A buyout firm founded 20 years ago by Goldman Sachs Group Inc GS.N veterans, and which is backed by the investment bank, Riverstone is in the process of establishing a so-called special purpose acquisition company (SPAC), the sources said.
The new entity will raise money from investors in an initial public offering (IPO), which will form the basis of a war chest to buy a privately owned clean energy business, the sources said. A formal announcement about the venture could come as soon as October, two of the sources added.
Riverstone declined to comment.
Many clean energy companies have sought mergers with SPACs in recent months, a move allowing them to go public at a time when either their own operations or the technology they use is still in the early stages of development.

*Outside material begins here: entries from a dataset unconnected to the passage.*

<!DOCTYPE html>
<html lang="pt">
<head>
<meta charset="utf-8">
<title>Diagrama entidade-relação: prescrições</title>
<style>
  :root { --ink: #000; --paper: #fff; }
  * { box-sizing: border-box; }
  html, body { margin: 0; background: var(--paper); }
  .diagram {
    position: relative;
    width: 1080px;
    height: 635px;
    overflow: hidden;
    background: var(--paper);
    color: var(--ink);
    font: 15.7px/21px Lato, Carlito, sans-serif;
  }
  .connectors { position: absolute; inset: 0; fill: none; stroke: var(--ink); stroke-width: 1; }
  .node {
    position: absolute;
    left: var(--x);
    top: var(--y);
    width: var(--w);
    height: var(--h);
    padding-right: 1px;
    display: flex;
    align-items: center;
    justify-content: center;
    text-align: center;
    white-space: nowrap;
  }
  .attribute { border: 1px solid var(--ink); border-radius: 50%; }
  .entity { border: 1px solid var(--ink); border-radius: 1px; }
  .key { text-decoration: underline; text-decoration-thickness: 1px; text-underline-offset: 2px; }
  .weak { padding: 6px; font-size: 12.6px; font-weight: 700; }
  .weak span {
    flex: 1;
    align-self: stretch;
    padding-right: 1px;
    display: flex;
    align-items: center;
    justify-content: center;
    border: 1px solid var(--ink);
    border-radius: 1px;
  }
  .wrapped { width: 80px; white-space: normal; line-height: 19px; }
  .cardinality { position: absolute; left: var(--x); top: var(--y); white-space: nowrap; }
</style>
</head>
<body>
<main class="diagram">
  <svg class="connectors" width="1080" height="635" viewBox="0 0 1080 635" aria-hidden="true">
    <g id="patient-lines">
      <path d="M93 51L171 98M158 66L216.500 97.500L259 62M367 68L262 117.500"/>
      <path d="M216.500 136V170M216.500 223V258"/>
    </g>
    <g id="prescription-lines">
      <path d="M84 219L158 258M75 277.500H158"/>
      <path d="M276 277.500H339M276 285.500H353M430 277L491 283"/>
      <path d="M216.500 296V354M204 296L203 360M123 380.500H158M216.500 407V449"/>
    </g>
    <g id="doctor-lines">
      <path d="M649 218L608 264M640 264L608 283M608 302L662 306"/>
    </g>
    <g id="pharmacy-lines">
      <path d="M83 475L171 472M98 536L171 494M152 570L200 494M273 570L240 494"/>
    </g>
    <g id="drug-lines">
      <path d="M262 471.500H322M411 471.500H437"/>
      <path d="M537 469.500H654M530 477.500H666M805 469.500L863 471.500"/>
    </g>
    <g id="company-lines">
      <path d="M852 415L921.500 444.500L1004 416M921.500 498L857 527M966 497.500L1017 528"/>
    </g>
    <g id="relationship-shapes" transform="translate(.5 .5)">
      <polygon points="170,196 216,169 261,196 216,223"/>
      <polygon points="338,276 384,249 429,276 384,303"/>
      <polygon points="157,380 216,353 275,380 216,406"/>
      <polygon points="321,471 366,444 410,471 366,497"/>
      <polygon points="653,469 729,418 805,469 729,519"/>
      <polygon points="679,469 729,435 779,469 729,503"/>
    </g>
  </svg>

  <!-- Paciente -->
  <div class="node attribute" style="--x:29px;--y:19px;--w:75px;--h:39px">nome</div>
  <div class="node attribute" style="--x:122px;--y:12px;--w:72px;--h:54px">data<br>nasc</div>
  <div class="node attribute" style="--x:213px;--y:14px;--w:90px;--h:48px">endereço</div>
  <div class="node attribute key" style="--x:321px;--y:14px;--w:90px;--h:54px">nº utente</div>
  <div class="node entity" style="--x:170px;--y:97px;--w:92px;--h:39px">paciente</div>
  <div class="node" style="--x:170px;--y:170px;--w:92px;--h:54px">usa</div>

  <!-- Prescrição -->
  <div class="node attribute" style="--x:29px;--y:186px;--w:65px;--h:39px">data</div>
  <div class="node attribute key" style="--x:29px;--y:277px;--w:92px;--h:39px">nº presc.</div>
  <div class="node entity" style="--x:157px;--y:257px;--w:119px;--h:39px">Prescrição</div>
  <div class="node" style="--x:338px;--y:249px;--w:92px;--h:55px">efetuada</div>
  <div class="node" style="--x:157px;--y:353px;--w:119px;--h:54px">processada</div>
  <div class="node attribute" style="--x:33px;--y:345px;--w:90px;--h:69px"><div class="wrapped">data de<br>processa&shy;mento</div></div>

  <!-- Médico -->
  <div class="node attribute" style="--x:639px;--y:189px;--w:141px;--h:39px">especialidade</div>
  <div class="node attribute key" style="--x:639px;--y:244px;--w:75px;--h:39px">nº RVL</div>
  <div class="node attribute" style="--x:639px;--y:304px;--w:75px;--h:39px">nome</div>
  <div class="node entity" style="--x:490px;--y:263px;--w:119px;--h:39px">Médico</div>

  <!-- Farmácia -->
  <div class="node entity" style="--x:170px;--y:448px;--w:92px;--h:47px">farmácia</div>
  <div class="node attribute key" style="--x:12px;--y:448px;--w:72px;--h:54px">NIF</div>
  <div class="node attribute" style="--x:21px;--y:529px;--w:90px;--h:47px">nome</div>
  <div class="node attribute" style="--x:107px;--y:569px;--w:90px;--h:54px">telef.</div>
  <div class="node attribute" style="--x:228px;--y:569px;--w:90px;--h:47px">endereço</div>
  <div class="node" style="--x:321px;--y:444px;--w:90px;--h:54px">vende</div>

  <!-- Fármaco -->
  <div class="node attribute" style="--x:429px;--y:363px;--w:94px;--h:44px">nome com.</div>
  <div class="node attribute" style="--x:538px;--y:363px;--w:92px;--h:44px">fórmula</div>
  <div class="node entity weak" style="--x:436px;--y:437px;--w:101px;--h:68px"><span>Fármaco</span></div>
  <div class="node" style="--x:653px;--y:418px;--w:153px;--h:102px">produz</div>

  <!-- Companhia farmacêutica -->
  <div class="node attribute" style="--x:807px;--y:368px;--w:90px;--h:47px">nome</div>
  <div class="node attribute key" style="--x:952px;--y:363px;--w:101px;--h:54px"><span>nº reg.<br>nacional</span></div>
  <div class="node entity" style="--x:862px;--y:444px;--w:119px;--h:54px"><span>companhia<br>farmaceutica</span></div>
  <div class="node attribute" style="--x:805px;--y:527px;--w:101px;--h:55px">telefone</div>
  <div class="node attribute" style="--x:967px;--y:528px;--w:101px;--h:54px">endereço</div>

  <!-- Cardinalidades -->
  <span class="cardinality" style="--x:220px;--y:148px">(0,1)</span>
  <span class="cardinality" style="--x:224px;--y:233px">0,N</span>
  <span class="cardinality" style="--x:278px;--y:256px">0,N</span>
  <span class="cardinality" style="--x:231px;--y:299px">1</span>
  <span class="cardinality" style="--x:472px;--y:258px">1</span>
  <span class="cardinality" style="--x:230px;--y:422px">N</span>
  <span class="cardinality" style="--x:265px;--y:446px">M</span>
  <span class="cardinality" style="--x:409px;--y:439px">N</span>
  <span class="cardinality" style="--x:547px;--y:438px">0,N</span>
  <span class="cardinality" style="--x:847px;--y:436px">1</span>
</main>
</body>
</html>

Investors have poured cash into SPACs buying such firms, hoping their investment can become the next Tesla Inc TSLA.O, the electric vehicle startup that is now the world's most valuable automaker.

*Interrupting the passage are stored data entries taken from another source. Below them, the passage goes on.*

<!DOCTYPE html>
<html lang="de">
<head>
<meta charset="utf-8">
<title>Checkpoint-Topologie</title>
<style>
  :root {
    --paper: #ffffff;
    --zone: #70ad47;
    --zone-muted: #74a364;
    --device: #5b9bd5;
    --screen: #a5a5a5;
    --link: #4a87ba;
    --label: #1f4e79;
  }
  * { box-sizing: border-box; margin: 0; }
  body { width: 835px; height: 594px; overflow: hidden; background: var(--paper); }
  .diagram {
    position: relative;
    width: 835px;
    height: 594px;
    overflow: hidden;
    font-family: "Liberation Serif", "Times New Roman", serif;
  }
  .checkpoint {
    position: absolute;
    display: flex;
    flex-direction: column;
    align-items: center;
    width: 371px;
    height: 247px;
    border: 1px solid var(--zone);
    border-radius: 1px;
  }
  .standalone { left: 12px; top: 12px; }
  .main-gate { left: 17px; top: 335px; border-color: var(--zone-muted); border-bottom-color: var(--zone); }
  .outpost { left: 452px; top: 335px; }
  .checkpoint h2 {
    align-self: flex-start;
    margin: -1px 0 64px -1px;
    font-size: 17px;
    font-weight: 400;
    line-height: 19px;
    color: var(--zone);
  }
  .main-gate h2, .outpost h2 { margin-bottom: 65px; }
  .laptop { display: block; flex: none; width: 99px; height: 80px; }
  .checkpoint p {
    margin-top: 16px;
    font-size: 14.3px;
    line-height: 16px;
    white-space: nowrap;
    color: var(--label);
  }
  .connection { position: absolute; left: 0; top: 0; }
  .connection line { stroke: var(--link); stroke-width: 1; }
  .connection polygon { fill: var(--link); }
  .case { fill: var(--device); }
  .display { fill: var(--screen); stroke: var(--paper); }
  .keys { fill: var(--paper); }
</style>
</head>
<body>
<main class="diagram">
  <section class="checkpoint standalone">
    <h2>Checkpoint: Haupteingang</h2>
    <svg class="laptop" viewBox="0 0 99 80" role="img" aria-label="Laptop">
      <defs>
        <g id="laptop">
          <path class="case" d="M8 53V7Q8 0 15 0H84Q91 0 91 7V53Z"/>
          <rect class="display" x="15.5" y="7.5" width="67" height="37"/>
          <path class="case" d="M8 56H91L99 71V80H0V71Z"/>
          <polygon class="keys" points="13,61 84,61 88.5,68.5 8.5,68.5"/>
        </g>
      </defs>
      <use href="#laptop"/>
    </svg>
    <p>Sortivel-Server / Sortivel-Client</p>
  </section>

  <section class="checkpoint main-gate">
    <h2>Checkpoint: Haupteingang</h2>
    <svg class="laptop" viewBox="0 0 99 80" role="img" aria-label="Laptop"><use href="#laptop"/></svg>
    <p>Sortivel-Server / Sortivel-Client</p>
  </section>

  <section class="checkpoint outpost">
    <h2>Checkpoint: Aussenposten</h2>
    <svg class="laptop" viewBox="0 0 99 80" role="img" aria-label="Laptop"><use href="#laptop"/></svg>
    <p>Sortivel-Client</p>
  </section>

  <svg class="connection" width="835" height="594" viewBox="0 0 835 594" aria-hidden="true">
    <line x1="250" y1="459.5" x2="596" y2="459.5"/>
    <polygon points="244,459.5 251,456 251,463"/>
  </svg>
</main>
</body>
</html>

Riverstone’s SPAC will be the buyout firm’s fourth such entity, the previous three being oil and gas-focused. The trio raised between $450 million and $1.04 billion at their respective IPOs, and the latest is expected to be in the same range, one of the sources said.
The firm’s previous SPACs have had mixed results.
Centennial Resource Development Inc CDEV.O, an oil producer in the prolific Permian basin, was worth more than double the Riverstone SPAC's IPO price as recently as October 2018, before subsiding investor support for the U.S. shale sector dragged down the company's valuation.
Alta Mesa Holdings, an Oklahoma-focused producer, filed for bankruptcy in September 2019, less than two years after Riverstone’s second SPAC completed its $3.8 billion merger with the company.
Despite its oil and gas heritage, Riverstone has also deployed significant money into the renewable energy space for more than a decade. Among its bets was Pattern Energy, which was bought earlier this year by Canadian pension fund CPPIB in a deal worth $6.1 billion including debt. Reporting by David French in New York and Joshua Franklin in Boston; Editing by Matthew Lewis